Stored records:
==================================================
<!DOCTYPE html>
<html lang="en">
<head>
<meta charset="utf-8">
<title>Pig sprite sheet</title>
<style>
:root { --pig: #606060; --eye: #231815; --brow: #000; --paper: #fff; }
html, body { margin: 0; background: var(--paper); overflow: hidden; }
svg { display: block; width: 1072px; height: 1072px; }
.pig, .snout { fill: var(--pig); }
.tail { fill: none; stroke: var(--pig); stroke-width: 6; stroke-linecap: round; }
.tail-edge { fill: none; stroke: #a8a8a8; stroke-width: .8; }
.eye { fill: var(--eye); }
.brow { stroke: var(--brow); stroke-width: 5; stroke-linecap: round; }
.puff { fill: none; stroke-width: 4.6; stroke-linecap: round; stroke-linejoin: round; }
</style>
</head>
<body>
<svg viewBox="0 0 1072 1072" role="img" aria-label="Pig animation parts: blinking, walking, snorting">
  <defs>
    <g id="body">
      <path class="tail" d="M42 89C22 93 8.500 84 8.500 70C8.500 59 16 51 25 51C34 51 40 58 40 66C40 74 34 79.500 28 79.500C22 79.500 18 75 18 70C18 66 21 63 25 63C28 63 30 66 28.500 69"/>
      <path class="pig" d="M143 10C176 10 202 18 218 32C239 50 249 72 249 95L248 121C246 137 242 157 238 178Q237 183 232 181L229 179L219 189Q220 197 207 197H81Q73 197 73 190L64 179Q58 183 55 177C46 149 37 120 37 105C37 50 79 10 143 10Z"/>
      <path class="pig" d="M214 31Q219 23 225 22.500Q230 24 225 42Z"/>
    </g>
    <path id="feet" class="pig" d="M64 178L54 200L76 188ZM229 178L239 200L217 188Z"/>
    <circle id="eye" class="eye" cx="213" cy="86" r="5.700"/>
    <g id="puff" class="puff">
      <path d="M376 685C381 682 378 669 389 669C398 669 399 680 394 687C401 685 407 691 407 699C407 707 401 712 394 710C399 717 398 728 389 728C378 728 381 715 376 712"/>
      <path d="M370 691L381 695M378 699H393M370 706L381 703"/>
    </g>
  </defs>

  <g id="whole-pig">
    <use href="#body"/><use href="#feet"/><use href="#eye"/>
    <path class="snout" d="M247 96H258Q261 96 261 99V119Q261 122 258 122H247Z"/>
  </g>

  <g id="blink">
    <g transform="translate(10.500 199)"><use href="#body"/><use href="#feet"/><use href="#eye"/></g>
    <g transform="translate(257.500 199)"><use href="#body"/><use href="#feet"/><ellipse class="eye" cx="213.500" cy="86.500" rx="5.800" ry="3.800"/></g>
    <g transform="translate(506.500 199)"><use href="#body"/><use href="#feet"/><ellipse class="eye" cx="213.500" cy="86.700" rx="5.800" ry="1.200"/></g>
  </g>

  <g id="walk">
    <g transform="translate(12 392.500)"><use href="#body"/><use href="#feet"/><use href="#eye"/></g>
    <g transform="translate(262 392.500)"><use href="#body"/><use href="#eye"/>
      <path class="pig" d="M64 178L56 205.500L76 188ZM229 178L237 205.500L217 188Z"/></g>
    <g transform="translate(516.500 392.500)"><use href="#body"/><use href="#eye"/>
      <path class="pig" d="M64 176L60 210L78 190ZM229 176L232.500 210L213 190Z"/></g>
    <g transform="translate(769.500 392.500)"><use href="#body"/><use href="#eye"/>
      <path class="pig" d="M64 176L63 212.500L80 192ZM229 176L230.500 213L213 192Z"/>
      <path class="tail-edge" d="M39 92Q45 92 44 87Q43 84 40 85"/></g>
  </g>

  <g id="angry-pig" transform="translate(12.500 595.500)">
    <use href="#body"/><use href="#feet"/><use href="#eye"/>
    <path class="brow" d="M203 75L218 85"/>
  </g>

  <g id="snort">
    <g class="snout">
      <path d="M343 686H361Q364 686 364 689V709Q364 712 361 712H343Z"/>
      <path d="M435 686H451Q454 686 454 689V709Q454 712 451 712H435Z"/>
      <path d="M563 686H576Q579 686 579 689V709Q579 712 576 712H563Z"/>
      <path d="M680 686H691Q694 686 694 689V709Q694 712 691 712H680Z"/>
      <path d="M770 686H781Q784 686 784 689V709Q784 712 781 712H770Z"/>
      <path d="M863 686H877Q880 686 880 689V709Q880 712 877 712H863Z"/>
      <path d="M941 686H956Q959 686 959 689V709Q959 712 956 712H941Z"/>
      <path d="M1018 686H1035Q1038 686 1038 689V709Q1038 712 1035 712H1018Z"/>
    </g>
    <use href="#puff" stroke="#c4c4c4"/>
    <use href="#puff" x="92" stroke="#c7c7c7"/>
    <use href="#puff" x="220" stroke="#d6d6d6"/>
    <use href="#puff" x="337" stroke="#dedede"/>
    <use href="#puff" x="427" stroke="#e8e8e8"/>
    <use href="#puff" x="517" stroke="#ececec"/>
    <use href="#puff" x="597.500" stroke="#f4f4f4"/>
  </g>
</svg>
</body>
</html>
==================================================
#### What you will do
"paper" is the string to look for; please copy every line of the records above where it appears.

#### Task result
:root { --pig: #606060; --eye: #231815; --brow: #000; --paper: #fff; }
html, body { margin: 0; background: var(--paper); overflow: hidden; }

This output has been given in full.